If someone was just starting to invest in some useful but more expensive kitchen tools, which one would you tell them to buy first?
Hands down, the Vitamix. I put off buying one for years because I didn’t want to spend the money. I bought one over a year ago and now use it everyday. I make smoothies or protein shakes for my kids, butter coffee, and use it to blend soups and as a food processor. It can do anything and withstand everything! It’s totally worth the investment.

Are there any tricks you have learned to make AIP work in your space?
I’ve learned to keep things simple. I used to cook thinking everything needed sauce or heavy ingredients to give flavor and now I use olive oil, coconut oil, fresh herbs, AIP-friendly seasoning blends, pink sea salt and lemon to give flavor to my dishes.

I use less ingredients but cook food with more flavor and it takes less time. I grow my own herbs and keep them in small pots on my patio outside of my kitchen so they are always available. I also make sure my fridge is always stocked with fresh produce and meats so I’m never left without clean ingredients to throw a meal together!

How do you deal with food for family members that are not AIP?
When I cook at home for my family, everything is AIP for the most part. Occasionally, I’ll make steamed rice, gluten-free pasta or Simple Mills rolls for my kids when they ask for it. I also keep a few packaged protein bars and crackers for their lunches but most of their meals are mostly AIP.

My family has done really well adapting to my style of eating and have been completely supportive. They’ve even learned to like new foods and are open to trying anything because they love the way they feel now. My daughter has really taken an interest in clean eating and now loves to join me in the kitchen and is my best taste tester for new recipes!

Are there any tools or appliances that you’ve stopped using now that your diet has changed?
I rarely use my toaster now. We don’t eat bread often now so I find no use for the toaster anymore and it just takes up counter space.

What are your favorite meals to batch cook?
I batch cook a ton of roasted vegetables every week. I eat veggies at every meal so I’m constantly cooking them in various ways to add variety. I also like to make batches of meatballs, shredded chicken, protein bars, and energy bites to keep on hand for convenience or to freeze for later use. Batch cooking has become a huge part of my weekly meal planning and saves me when we have busy nights due to kids’ activities.

What are your favorite AIP and Paleo cookbooks?
The Healing Kitchen by Alaena Haber and Sarah Ballantyne and The Autoimmune Wellness Handbook by Mickey Trescott and Angie Alt. I bought both books the first week I started AIP and they helped me tremendously!

Do you have any tips for those starting an elimination diet and setting up their kitchens for the first time?
It’s best to start AIP in a way that works for you. I’m extremely Type A so I went cold turkey and started AIP completely on day one.

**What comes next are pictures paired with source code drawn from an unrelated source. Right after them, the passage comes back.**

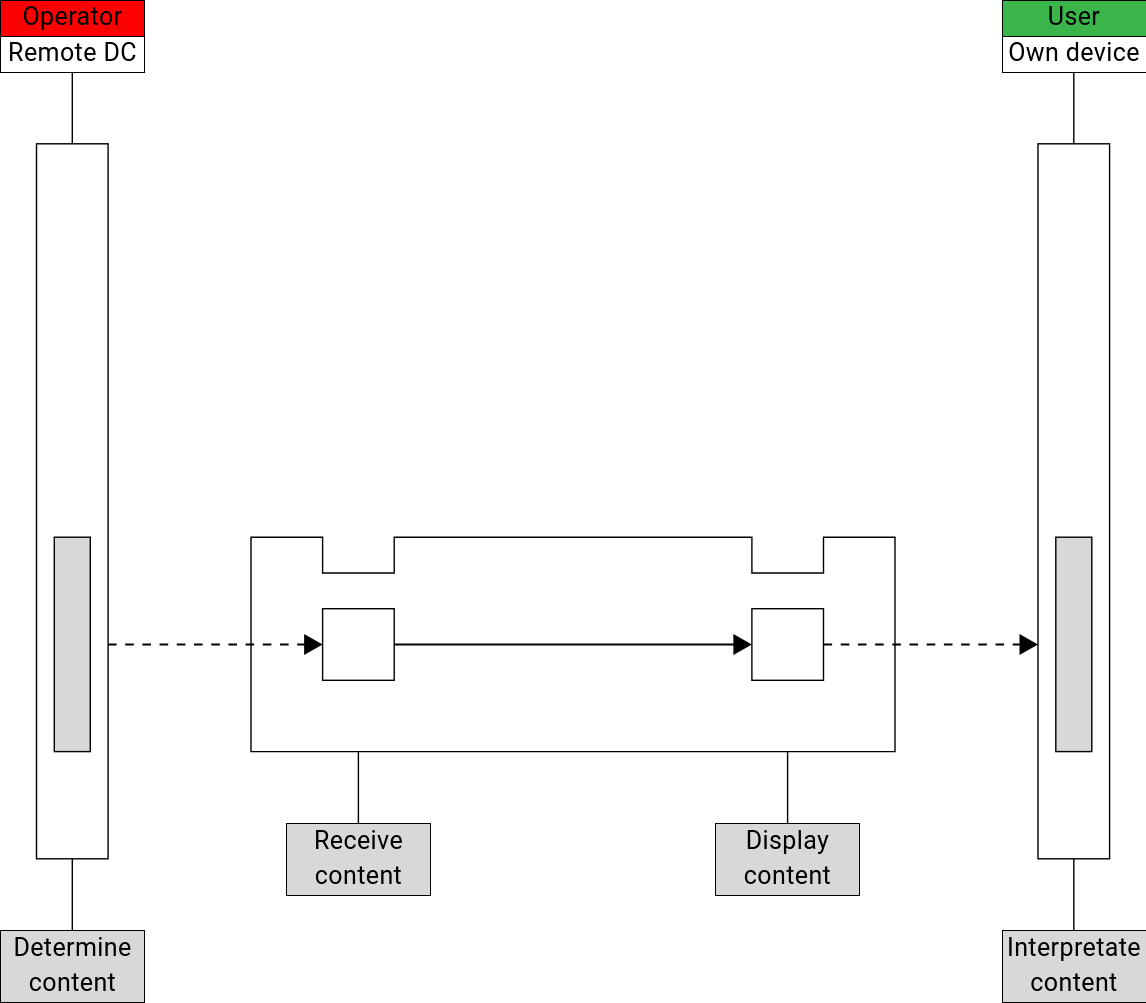
<!DOCTYPE html>
<html lang="en">
<head>
<meta charset="utf-8">
<title>Content flow from operator to user</title>
<style>
:root {
  --ink: #000;
  --paper: #fff;
  --operator: #f00;
  --user: #39b54a;
  --step: #d8d8d8;
}
* { box-sizing: border-box; }
html, body { margin: 0; overflow: hidden; background: var(--paper); }
.diagram {
  position: relative;
  width: 1146px;
  height: 1003px;
  overflow: hidden;
  color: var(--ink);
  font: 400 25px/34.5px Roboto, sans-serif;
  letter-spacing: 0.4px;
  text-align: center;
  white-space: nowrap;
}
.flow { position: absolute; inset: 0; display: block; }
.shape { fill: var(--paper); stroke: var(--ink); stroke-width: 1.4; }
.activity { fill: var(--step); }
.link { fill: none; stroke: var(--ink); stroke-width: 1.4; }
.message { fill: none; stroke: var(--ink); stroke-width: 2.1; }
.remote { stroke-dasharray: 8.6 8.6; }
.party, .step { position: absolute; width: 145px; }
.party { top: 0; display: grid; grid-template-rows: 37px 36px; }
.role, .place, .step { border: 1.4px solid var(--ink); }
.role, .place { display: flex; align-items: center; justify-content: center; margin: 0; font: inherit; }
.place { border-top: 0; background: var(--paper); padding-bottom: 2px; }
.role { padding-bottom: 2px; }
.operator .role { background: var(--operator); }
.user .role { background: var(--user); }
.step {
  height: 73px;
  margin: 0;
  display: flex;
  flex-direction: column;
  align-items: center;
  background: var(--step);
}
.operator, .determine { left: 0; }
.user, .interpretate { left: 1001.5px; }
.determine, .interpretate { top: 930px; }
.receive, .display { top: 823px; }
.receive { left: 286px; }
.display { left: 715px; }
</style>
</head>
<body>
<main class="diagram">
  <svg class="flow" width="1146" height="1003" viewBox="0 0 1146 1003" aria-hidden="true">
    <defs>
      <polygon id="arrowhead" points="0,0 -18.5,-10.5 -18.5,10.5"/>
      <g id="lifeline">
        <path class="link" d="M72.3 72V144M72.3 859V931"/>
        <rect class="shape" x="36.5" y="143.8" width="71.6" height="715"/>
        <rect class="shape activity" x="54.3" y="537.2" width="36" height="214.4"/>
      </g>
    </defs>
    <use href="#lifeline"/>
    <use href="#lifeline" x="1001.5"/>
    <path class="shape" d="M251 537.2H322.6V573H394.2V537.2H751.9V573H823.5V537.2H895V751.6H251Z"/>
    <path class="link" d="M358.4 752V824M787.6 752V824"/>
    <rect class="shape" x="322.6" y="608.7" width="71.6" height="71.6"/>
    <rect class="shape" x="751.9" y="608.7" width="71.6" height="71.6"/>
    <path class="message remote" d="M108 644.5H306M823.5 644.5H1021"/>
    <path class="message" d="M394 644.5H735"/>
    <use href="#arrowhead" x="322.6" y="644.5"/>
    <use href="#arrowhead" x="751.9" y="644.5"/>
    <use href="#arrowhead" x="1038" y="644.5"/>
  </svg>

  <section class="party operator">
    <h2 class="role">Operator</h2>
    <p class="place">Remote DC</p>
  </section>
  <section class="party user">
    <h2 class="role">User</h2>
    <p class="place">Own device</p>
  </section>

  <p class="step determine"><span>Determine</span> <span>content</span></p>
  <p class="step receive"><span>Receive</span> <span>content</span></p>
  <p class="step display"><span>Display</span> <span>content</span></p>
  <p class="step interpretate"><span>Interpretate</span> <span>content</span></p>
</main>
</body>
</html>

For other people that can be overwhelming and I would recommend gradually transforming their diet. Maybe cut out a few foods a week for a smoother transition. They key is to not be hard on yourself or stress over making mistakes. Over time you’ll learn what your body needs and you’ll find a whole new mindset!

You can connect with AnneMarie on her blog, The Healing Table, or via Instagram.

Would you like to be featured in an AIP Kitchen Tour? We feature members of the community who are willing to share the real spaces where they cook, as well as their stories of transitioning to this lifestyle. If you are interested, fill out our interest form!

About Grace Heerman

Grace Heerman is a writer and website designer based in New York City. Through her business Said with Grace, she helps coaches clarify their message and create authentic websites that actually bring in business. Here at Autoimmune Wellness, Grace writes book reviews, manages blog content, and organizes Facebook publishing. She is an avid traveler and loves spending winters in Asia. You can connect with Grace and learn more about her writing and design work on her website, Said with Grace.


Leave a Comment